    Aside from riding technique I also learnt:
    1. Riding a naked at highway speed makes you very conscious of the wind
    2. I need a new, better helmet that's both lighter and quieter. Wind noise is crazy loud at the moment and I can feel a noticeable draft on my face even with all vents closed.
    3. A jacket that was too warm for that weather in traffic isn't at all too warm at 100 km/h

    So yeah, that's my story. I thoroughly recommend this area to anyone, especially anyone who has a weekday afternoon free. Roads were a great mix and hardly any traffic. On the way to West Head there were no cars going out way.
  2. I was up in Sydney last week and drove up to west head and was thinking how awesome a biking road that would be.

    Then some douche in a BT-50 pulled out from the side of the road without indicators or even looking.

    But yeah, gorgeous roads and the view across to Palm Beach was excellent.

    Was a bit miffed that it cost $11 to get in though.
  3. Get there before 9am...
  4. Do yourself a favour and get a set of earplugs,any hardware store.Squeeze them into a thin tube and gently push them in,they expand and block about 80% of noise,you can still hear the bike and sirens and it makes fast riding way more pleasant.BTW there are about a dozen more similar bike roads around Sydney,wish I was a first timer again,have fun finding them
  5. Congrats on stretching your legs. :)

    As Zim said, earplugs are the go. Naked bikes are (short of a full-dress tourer with a barn-door windshield) about as good as it gets for reducing wind noise, thanks to the clean airflow over the helmet, and even then it's dangeously loud. For example, BMW claims their SportIntegral helmets are the quietest on the market at 85dB(a) at 100kph and independent testing puts most helmets around 90+dB(a) on a naked bike at 100kph. Faster = louder. Throw in some turbulant airflow from a short windshield or nearby car or truck and it just gets ridiculously loud and damaging to long-term hearing.

    As a (future) mechanical engineer you'll get used to wearing 'em 23 hours a day anyway due to work. :D

    Draught-wise, the "Windjammer" skirt which fits around the bottom of the helmet helps to reduce the amount of cold air coming up from the chinbar, especially in conjunction with a balaclava/neck-sock. May also reduce wind noise depending on the main source of the noise (wouldn't rely on it, tho). Edit: A riding balaclava (upper half thin lycra/spandex, lower half windproof thermal balaclava) might be the thing to try first as you'll likely need one for winter anyway for late nights and early mornings. :)

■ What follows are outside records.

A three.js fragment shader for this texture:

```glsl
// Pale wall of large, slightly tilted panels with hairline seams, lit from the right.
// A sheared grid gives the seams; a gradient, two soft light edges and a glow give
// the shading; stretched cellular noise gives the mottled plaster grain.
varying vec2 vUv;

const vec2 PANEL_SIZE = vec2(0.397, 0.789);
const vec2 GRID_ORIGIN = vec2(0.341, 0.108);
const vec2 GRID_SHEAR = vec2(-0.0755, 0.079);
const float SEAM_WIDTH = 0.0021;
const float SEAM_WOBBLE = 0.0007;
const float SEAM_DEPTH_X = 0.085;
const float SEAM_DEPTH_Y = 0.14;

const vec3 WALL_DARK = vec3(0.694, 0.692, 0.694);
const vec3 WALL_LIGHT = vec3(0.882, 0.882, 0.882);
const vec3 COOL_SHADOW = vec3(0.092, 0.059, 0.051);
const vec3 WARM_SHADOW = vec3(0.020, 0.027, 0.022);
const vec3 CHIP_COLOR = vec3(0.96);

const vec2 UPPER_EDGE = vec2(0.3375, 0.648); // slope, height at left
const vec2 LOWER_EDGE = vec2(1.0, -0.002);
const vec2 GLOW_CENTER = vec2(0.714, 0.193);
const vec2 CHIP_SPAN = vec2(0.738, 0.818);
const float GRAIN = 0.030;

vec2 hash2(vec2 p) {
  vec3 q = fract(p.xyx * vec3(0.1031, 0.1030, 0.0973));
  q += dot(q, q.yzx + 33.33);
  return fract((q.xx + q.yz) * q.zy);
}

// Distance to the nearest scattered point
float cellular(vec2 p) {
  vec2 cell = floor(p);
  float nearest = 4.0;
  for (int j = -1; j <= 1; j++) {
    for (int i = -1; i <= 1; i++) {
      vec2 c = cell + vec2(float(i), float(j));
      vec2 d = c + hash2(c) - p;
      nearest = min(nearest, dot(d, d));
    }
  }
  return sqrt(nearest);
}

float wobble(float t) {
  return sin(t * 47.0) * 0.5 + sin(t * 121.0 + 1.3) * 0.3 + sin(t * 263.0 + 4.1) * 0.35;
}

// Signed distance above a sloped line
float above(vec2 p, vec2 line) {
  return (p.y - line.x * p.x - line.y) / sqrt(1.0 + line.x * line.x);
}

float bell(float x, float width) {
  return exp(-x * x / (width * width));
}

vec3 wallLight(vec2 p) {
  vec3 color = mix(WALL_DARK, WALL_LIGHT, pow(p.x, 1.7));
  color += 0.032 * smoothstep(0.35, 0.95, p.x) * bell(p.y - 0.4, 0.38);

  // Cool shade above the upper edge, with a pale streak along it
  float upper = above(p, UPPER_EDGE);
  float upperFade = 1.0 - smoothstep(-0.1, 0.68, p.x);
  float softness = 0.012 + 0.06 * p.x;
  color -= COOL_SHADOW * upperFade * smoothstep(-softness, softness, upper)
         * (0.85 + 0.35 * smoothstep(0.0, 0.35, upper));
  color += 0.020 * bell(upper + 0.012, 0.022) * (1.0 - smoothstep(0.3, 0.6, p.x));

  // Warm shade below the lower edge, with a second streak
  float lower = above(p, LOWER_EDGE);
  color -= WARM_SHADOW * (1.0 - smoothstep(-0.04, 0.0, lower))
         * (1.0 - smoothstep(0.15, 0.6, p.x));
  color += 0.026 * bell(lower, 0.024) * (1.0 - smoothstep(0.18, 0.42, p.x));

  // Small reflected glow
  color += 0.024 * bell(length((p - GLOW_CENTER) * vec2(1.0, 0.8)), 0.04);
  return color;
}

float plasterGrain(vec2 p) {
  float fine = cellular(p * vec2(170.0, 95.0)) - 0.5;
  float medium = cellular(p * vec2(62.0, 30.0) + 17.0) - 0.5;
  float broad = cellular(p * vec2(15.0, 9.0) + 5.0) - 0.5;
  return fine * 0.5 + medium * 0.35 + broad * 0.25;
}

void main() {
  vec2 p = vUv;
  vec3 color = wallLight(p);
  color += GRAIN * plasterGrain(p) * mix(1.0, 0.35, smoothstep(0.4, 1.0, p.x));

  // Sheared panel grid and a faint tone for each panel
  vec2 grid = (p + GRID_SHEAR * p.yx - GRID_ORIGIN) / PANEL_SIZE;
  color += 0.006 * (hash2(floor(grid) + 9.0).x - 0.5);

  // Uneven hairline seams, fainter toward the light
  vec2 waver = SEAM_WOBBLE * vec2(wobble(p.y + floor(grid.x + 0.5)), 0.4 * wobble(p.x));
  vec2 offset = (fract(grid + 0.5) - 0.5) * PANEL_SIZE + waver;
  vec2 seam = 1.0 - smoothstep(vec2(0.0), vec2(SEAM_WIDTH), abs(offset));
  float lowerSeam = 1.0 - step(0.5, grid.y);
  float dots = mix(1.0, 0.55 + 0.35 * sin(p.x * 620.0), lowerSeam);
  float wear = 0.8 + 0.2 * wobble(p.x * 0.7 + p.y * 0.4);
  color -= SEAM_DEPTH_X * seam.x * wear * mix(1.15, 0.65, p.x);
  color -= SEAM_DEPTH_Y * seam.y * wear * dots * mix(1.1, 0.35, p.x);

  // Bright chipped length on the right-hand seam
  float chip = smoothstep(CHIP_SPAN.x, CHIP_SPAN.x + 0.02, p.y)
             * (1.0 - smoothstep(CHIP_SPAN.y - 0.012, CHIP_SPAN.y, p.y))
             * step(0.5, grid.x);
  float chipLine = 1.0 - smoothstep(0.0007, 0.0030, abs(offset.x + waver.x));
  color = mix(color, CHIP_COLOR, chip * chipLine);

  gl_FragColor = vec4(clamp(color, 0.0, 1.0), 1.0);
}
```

    Again, congrats on getting out of the city. The VTR250's a very capable bike on twisty roads, light and agile. :)
  6. Went there for the first time yesterday, roads are awesome as shit.

    EDIT: oh man just read OP

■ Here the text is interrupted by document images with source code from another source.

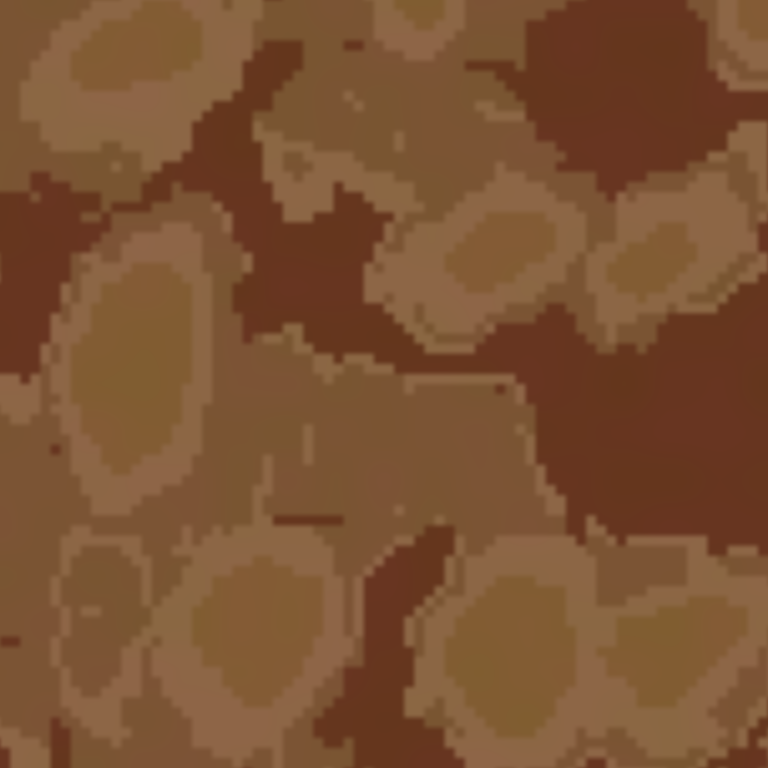
Write a Shadertoy shader that draws this pattern.

```glsl
// Weathered brown stone: ochre grains with pale rims, dark ragged hollows and thin veins.

float hash(vec2 p) {
    return fract(sin(dot(p, vec2(127.1, 311.7))) * 43758.5453);
}

float noise(vec2 p) {
    vec2 i = floor(p), f = fract(p);
    f = f * f * (3.0 - 2.0 * f);
    return mix(mix(hash(i), hash(i + vec2(1, 0)), f.x),
               mix(hash(i + vec2(0, 1)), hash(i + vec2(1, 1)), f.x), f.y);
}

// Signed distance to the nearest tilted oval on a jittered grid
float grainDistance(vec2 p) {
    const float spacing = 0.4;
    vec2 cell = floor(p / spacing);
    float nearest = 1.0;
    for (int y = -1; y <= 1; y++)
    for (int x = -1; x <= 1; x++) {
        vec2 id = cell + vec2(x, y);
        vec2 jitter = vec2(hash(id + 3.1), hash(id + 8.7));
        vec2 r = p - (id + 0.15 + 0.7 * jitter) * spacing;
        float angle = 0.3 + 1.5 * hash(id + 15.3);
        float size = mix(0.45, 1.3, hash(id + 21.9));
        float c = cos(angle), s = sin(angle);
        r = vec2(c * r.x + s * r.y, c * r.y - s * r.x);
        vec2 radii = vec2(0.155, 0.1) * size;
        nearest = min(nearest, (length(r / radii) - 1.0) * radii.y);
    }
    return nearest;
}

vec3 stone(vec2 p) {
    const vec3 base  = vec3(0.48, 0.33, 0.20);
    const vec3 dark  = vec3(0.40, 0.21, 0.12);
    const vec3 pale  = vec3(0.55, 0.40, 0.27);
    const vec3 ochre = vec3(0.51, 0.36, 0.20);

    // Large bends and fine ragged edges
    vec2 bend = vec2(noise(p * 7.0 + 4.0), noise(p * 7.0 + 31.0)) - 0.5;
    vec2 rag = vec2(noise(p * 26.0 + 9.0), noise(p * 26.0 + 57.0)) - 0.5;
    vec2 q = p + 0.07 * bend + 0.03 * rag;
    float grain = grainDistance(q);

    // Hollows keep clear of the grains
    float hollow = 0.75 * noise(q * vec2(3.6, 4.8) + 12.0) + 0.25 * noise(q * 11.0) - 0.525;
    hollow = min(hollow, (grain - 0.025) * 4.0);
    float pit = noise(q * vec2(17.0, 12.0) + 71.0) - 0.9;

    // Short curved streaks, specks, and veins beside the hollows
    float streak = 0.055 - abs(noise(q * vec2(7.0, 4.5) + 43.0) - 0.5);
    streak = min(streak, noise(p * 6.0 + 83.0) - 0.52);
    float speck = noise(q * 19.0 + 27.0) - 0.91;
    float vein = min(0.022 - abs(hollow + 0.02), noise(p * 4.0 + 61.0) - 0.6);

    vec3 color = base;
    if (max(streak, max(speck, vein)) > 0.0) color = pale;
    if (max(hollow, pit) > 0.0) color = dark;
    if (grain < 0.0) color = pale;
    if (grain < -0.034) color = ochre;
    return color;
}

void mainImage(out vec4 fragColor, in vec2 fragCoord) {
    vec2 uv = fragCoord / iResolution.y;

    // Sample on a coarse lattice and blend, giving soft stepped outlines
    const float lattice = 76.0;
    vec2 g = uv * lattice - 0.5;
    vec2 i = floor(g), f = smoothstep(0.1, 0.9, fract(g));
    vec2 o = i + 0.5;
    vec3 low = mix(stone(o / lattice), stone((o + vec2(1, 0)) / lattice), f.x);
    vec3 high = mix(stone((o + vec2(0, 1)) / lattice), stone((o + vec2(1, 1)) / lattice), f.x);
    vec3 color = mix(low, high, f.y);

    // Faint warm and green mottling
    float tint = noise(uv * 16.0 + 5.0) - 0.5;
    color += tint * vec3(0.018, -0.008, 0.022);

    fragColor = vec4(color, 1.0);
}
```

    EDIT2: first ride with the gopro, shame the ride didn't last too long
  7. I already have plenty of balaclavas front skiing, including a thin one designed to go under a snow helmet. That one has a skull on it a la Ghost from MW2 - if only I had an face helmet... Speaking of which bought a Shift RSR2 Carbon today. Bloody amazing helmet and so much better than my RJays cheapie. I almost feel bad knowing that my girlfriend will be wearing it once I'm allowed a Pillion.

    Also from skiing I have a bunch of different neckwarmers, of which I suggest everyone should have. They are way more comfortable than a balaclava and without taking up as much space as a scarf. The trick is to carefully arrange it under your chin strap so it is held there loosely
  8. Yeah, RSR2 is a fantastic helmet; very good ventilation, effective anti-fogging measures, light weight and great peripheral vision. :)
  9. Omg yes the weight is the best thing for me. The fit still has a few "pressure points" ont the top of my head as the helmet hadn't been worn by ~anyone~ before (was from the back room, not a demo), but it's still very comfortable and well fit. I've only done about an hours riding since then but in that time it's already noticeably more comfortable for your neck. The lighter weight makes it much easier to quickly look around too.